Problem to work on
Set down every entry again exactly as it stands below.

Extracted data

BEGIN

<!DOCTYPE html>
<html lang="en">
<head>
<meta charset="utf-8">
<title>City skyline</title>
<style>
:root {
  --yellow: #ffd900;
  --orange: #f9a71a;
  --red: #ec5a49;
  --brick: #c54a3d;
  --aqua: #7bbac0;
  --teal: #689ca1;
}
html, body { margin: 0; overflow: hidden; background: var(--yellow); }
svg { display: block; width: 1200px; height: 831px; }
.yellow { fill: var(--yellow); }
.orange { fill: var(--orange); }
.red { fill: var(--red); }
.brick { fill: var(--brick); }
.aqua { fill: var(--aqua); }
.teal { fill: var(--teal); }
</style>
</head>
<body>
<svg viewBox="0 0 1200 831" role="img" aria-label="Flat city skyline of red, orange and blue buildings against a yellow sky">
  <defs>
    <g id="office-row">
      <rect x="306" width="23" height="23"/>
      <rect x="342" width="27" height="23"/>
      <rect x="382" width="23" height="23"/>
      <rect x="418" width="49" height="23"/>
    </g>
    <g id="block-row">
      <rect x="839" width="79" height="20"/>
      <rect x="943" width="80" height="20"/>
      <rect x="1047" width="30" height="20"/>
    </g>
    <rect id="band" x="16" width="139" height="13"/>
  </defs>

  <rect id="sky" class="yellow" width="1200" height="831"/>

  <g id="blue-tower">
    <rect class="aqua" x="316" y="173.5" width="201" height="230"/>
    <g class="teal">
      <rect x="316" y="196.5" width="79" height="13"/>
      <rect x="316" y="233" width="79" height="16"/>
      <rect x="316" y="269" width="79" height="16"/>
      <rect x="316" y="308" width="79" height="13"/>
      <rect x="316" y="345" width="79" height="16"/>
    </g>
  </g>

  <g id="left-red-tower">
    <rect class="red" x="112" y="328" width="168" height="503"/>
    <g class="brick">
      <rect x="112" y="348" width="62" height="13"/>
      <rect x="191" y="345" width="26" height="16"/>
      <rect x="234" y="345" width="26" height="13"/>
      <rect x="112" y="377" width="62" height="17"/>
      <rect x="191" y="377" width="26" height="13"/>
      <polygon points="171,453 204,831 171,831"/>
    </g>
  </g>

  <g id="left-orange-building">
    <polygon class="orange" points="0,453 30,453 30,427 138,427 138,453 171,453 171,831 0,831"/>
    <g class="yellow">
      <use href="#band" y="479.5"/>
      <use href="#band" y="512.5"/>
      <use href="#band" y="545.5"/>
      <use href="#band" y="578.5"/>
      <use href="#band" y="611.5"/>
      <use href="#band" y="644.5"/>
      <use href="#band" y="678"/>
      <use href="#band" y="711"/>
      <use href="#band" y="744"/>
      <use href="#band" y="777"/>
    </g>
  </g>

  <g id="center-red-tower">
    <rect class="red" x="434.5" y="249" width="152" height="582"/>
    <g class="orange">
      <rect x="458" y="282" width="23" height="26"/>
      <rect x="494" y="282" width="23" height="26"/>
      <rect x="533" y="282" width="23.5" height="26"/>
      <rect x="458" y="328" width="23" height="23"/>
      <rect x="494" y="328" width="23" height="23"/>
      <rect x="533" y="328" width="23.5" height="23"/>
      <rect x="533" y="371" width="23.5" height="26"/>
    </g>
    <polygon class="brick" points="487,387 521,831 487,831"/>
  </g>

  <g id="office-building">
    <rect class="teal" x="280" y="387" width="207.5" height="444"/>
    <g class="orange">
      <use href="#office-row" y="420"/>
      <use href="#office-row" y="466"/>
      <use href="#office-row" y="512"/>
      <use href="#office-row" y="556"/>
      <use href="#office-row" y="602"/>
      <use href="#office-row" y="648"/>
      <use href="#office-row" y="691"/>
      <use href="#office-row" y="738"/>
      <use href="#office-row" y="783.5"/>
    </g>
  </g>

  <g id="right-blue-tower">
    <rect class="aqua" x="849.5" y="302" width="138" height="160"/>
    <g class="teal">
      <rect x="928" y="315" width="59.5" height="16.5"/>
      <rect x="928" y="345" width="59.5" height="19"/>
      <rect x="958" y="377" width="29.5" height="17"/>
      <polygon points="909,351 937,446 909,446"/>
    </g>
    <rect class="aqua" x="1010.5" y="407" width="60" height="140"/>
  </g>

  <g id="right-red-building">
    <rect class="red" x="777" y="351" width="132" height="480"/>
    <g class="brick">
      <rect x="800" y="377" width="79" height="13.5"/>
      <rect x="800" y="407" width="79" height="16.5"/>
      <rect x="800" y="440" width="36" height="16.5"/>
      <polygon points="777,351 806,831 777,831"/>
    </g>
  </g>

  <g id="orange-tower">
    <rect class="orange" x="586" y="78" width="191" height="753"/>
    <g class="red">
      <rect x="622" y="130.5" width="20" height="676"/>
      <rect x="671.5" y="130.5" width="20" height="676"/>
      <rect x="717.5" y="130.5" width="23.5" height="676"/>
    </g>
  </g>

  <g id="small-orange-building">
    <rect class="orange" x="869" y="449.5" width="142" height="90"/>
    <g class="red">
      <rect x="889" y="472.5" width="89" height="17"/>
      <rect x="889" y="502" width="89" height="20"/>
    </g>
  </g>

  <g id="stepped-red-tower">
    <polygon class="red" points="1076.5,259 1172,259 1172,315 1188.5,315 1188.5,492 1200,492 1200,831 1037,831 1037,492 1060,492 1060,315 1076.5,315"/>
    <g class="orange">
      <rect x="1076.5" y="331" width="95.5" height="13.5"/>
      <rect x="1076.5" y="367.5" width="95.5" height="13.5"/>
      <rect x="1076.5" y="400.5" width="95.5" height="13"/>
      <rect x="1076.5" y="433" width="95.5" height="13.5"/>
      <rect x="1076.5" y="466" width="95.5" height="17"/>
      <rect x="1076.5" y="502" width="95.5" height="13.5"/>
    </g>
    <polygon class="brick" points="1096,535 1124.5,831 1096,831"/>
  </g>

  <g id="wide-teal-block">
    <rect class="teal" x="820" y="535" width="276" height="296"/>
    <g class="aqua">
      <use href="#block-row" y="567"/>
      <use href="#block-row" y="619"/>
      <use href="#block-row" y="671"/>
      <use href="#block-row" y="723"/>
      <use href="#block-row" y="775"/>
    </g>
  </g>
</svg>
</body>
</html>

END

Task answer
<!DOCTYPE html>
<html lang="en">
<head>
<meta charset="utf-8">
<title>City skyline</title>
<style>
:root {
  --yellow: #ffd900;
  --orange: #f9a71a;
  --red: #ec5a49;
  --brick: #c54a3d;
  --aqua: #7bbac0;
  --teal: #689ca1;
}
html, body { margin: 0; overflow: hidden; background: var(--yellow); }
svg { display: block; width: 1200px; height: 831px; }
.yellow { fill: var(--yellow); }
.orange { fill: var(--orange); }
.red { fill: var(--red); }
.brick { fill: var(--brick); }
.aqua { fill: var(--aqua); }
.teal { fill: var(--teal); }
</style>
</head>
<body>
<svg viewBox="0 0 1200 831" role="img" aria-label="Flat city skyline of red, orange and blue buildings against a yellow sky">
  <defs>
    <g id="office-row">
      <rect x="306" width="23" height="23"/>
      <rect x="342" width="27" height="23"/>
      <rect x="382" width="23" height="23"/>
      <rect x="418" width="49" height="23"/>
    </g>
    <g id="block-row">
      <rect x="839" width="79" height="20"/>
      <rect x="943" width="80" height="20"/>
      <rect x="1047" width="30" height="20"/>
    </g>
    <rect id="band" x="16" width="139" height="13"/>
  </defs>

  <rect id="sky" class="yellow" width="1200" height="831"/>

  <g id="blue-tower">
    <rect class="aqua" x="316" y="173.5" width="201" height="230"/>
    <g class="teal">
      <rect x="316" y="196.5" width="79" height="13"/>
      <rect x="316" y="233" width="79" height="16"/>
      <rect x="316" y="269" width="79" height="16"/>
      <rect x="316" y="308" width="79" height="13"/>
      <rect x="316" y="345" width="79" height="16"/>
    </g>
  </g>

  <g id="left-red-tower">
    <rect class="red" x="112" y="328" width="168" height="503"/>
    <g class="brick">
      <rect x="112" y="348" width="62" height="13"/>
      <rect x="191" y="345" width="26" height="16"/>
      <rect x="234" y="345" width="26" height="13"/>
      <rect x="112" y="377" width="62" height="17"/>
      <rect x="191" y="377" width="26" height="13"/>
      <polygon points="171,453 204,831 171,831"/>
    </g>
  </g>

  <g id="left-orange-building">
    <polygon class="orange" points="0,453 30,453 30,427 138,427 138,453 171,453 171,831 0,831"/>
    <g class="yellow">
      <use href="#band" y="479.5"/>
      <use href="#band" y="512.5"/>
      <use href="#band" y="545.5"/>
      <use href="#band" y="578.5"/>
      <use href="#band" y="611.5"/>
      <use href="#band" y="644.5"/>
      <use href="#band" y="678"/>
      <use href="#band" y="711"/>
      <use href="#band" y="744"/>
      <use href="#band" y="777"/>
    </g>
  </g>

  <g id="center-red-tower">
    <rect class="red" x="434.5" y="249" width="152" height="582"/>
    <g class="orange">
      <rect x="458" y="282" width="23" height="26"/>
      <rect x="494" y="282" width="23" height="26"/>
      <rect x="533" y="282" width="23.5" height="26"/>
      <rect x="458" y="328" width="23" height="23"/>
      <rect x="494" y="328" width="23" height="23"/>
      <rect x="533" y="328" width="23.5" height="23"/>
      <rect x="533" y="371" width="23.5" height="26"/>
    </g>
    <polygon class="brick" points="487,387 521,831 487,831"/>
  </g>

  <g id="office-building">
    <rect class="teal" x="280" y="387" width="207.5" height="444"/>
    <g class="orange">
      <use href="#office-row" y="420"/>
      <use href="#office-row" y="466"/>
      <use href="#office-row" y="512"/>
      <use href="#office-row" y="556"/>
      <use href="#office-row" y="602"/>
      <use href="#office-row" y="648"/>
      <use href="#office-row" y="691"/>
      <use href="#office-row" y="738"/>
      <use href="#office-row" y="783.5"/>
    </g>
  </g>

  <g id="right-blue-tower">
    <rect class="aqua" x="849.5" y="302" width="138" height="160"/>
    <g class="teal">
      <rect x="928" y="315" width="59.5" height="16.5"/>
      <rect x="928" y="345" width="59.5" height="19"/>
      <rect x="958" y="377" width="29.5" height="17"/>
      <polygon points="909,351 937,446 909,446"/>
    </g>
    <rect class="aqua" x="1010.5" y="407" width="60" height="140"/>
  </g>

  <g id="right-red-building">
    <rect class="red" x="777" y="351" width="132" height="480"/>
    <g class="brick">
      <rect x="800" y="377" width="79" height="13.5"/>
      <rect x="800" y="407" width="79" height="16.5"/>
      <rect x="800" y="440" width="36" height="16.5"/>
      <polygon points="777,351 806,831 777,831"/>
    </g>
  </g>

  <g id="orange-tower">
    <rect class="orange" x="586" y="78" width="191" height="753"/>
    <g class="red">
      <rect x="622" y="130.5" width="20" height="676"/>
      <rect x="671.5" y="130.5" width="20" height="676"/>
      <rect x="717.5" y="130.5" width="23.5" height="676"/>
    </g>
  </g>

  <g id="small-orange-building">
    <rect class="orange" x="869" y="449.5" width="142" height="90"/>
    <g class="red">
      <rect x="889" y="472.5" width="89" height="17"/>
      <rect x="889" y="502" width="89" height="20"/>
    </g>
  </g>

  <g id="stepped-red-tower">
    <polygon class="red" points="1076.5,259 1172,259 1172,315 1188.5,315 1188.5,492 1200,492 1200,831 1037,831 1037,492 1060,492 1060,315 1076.5,315"/>
    <g class="orange">
      <rect x="1076.5" y="331" width="95.5" height="13.5"/>
      <rect x="1076.5" y="367.5" width="95.5" height="13.5"/>
      <rect x="1076.5" y="400.5" width="95.5" height="13"/>
      <rect x="1076.5" y="433" width="95.5" height="13.5"/>
      <rect x="1076.5" y="466" width="95.5" height="17"/>
      <rect x="1076.5" y="502" width="95.5" height="13.5"/>
    </g>
    <polygon class="brick" points="1096,535 1124.5,831 1096,831"/>
  </g>

  <g id="wide-teal-block">
    <rect class="teal" x="820" y="535" width="276" height="296"/>
    <g class="aqua">
      <use href="#block-row" y="567"/>
      <use href="#block-row" y="619"/>
      <use href="#block-row" y="671"/>
      <use href="#block-row" y="723"/>
      <use href="#block-row" y="775"/>
    </g>
  </g>
</svg>
</body>
</html>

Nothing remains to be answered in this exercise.